• [What is needed] Only the lines below starting at the one that contains "24,49 25,38 46,56" and ending at the one that contains "Singing<br>correct" are to be reproduced, exactly and with both ends kept.

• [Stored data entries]

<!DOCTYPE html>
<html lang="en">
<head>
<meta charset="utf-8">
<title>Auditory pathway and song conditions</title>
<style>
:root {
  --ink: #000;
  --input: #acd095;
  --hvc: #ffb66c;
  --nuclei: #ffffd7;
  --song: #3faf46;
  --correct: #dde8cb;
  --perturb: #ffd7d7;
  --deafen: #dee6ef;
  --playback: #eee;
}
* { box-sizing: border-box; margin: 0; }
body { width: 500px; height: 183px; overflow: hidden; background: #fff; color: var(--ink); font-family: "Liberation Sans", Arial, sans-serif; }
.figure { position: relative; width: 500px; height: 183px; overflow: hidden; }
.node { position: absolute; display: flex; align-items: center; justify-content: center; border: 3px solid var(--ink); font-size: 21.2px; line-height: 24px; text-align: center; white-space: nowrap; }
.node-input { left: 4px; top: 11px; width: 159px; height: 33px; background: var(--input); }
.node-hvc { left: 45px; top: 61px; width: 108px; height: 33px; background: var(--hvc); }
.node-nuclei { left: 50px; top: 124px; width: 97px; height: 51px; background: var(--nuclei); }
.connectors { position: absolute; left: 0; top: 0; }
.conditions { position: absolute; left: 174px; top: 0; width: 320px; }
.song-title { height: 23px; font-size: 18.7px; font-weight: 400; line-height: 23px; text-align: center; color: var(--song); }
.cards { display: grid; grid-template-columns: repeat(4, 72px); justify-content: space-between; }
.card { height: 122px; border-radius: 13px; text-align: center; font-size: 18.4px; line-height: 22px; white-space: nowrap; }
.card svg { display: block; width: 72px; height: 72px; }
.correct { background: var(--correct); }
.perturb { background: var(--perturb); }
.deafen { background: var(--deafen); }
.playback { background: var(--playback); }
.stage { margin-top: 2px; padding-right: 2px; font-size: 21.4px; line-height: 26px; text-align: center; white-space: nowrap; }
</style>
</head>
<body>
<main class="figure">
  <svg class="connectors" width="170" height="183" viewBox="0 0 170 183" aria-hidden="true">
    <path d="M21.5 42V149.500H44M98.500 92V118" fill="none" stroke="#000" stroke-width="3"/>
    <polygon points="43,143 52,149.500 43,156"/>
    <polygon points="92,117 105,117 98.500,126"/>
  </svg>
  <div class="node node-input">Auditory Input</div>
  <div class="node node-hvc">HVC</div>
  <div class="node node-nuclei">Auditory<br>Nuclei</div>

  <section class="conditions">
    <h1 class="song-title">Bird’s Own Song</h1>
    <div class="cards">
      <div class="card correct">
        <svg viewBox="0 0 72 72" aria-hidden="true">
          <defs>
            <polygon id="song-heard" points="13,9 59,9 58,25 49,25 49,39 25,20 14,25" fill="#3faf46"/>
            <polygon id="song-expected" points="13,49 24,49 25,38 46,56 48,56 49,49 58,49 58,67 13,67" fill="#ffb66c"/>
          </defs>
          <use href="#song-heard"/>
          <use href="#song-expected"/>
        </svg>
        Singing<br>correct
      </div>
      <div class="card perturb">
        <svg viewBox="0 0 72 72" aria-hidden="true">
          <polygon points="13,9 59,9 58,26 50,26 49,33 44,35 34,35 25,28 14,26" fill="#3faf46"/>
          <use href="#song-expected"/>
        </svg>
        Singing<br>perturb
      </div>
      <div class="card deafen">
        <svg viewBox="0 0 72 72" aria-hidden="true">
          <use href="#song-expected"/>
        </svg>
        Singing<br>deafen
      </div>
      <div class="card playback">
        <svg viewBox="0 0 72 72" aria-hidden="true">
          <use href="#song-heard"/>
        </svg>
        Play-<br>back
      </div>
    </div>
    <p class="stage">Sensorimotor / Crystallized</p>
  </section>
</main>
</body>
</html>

• [Answer box]
            <polygon id="song-expected" points="13,49 24,49 25,38 46,56 48,56 49,49 58,49 58,67 13,67" fill="#ffb66c"/>
          </defs>
          <use href="#song-heard"/>
          <use href="#song-expected"/>
        </svg>
        Singing<br>correct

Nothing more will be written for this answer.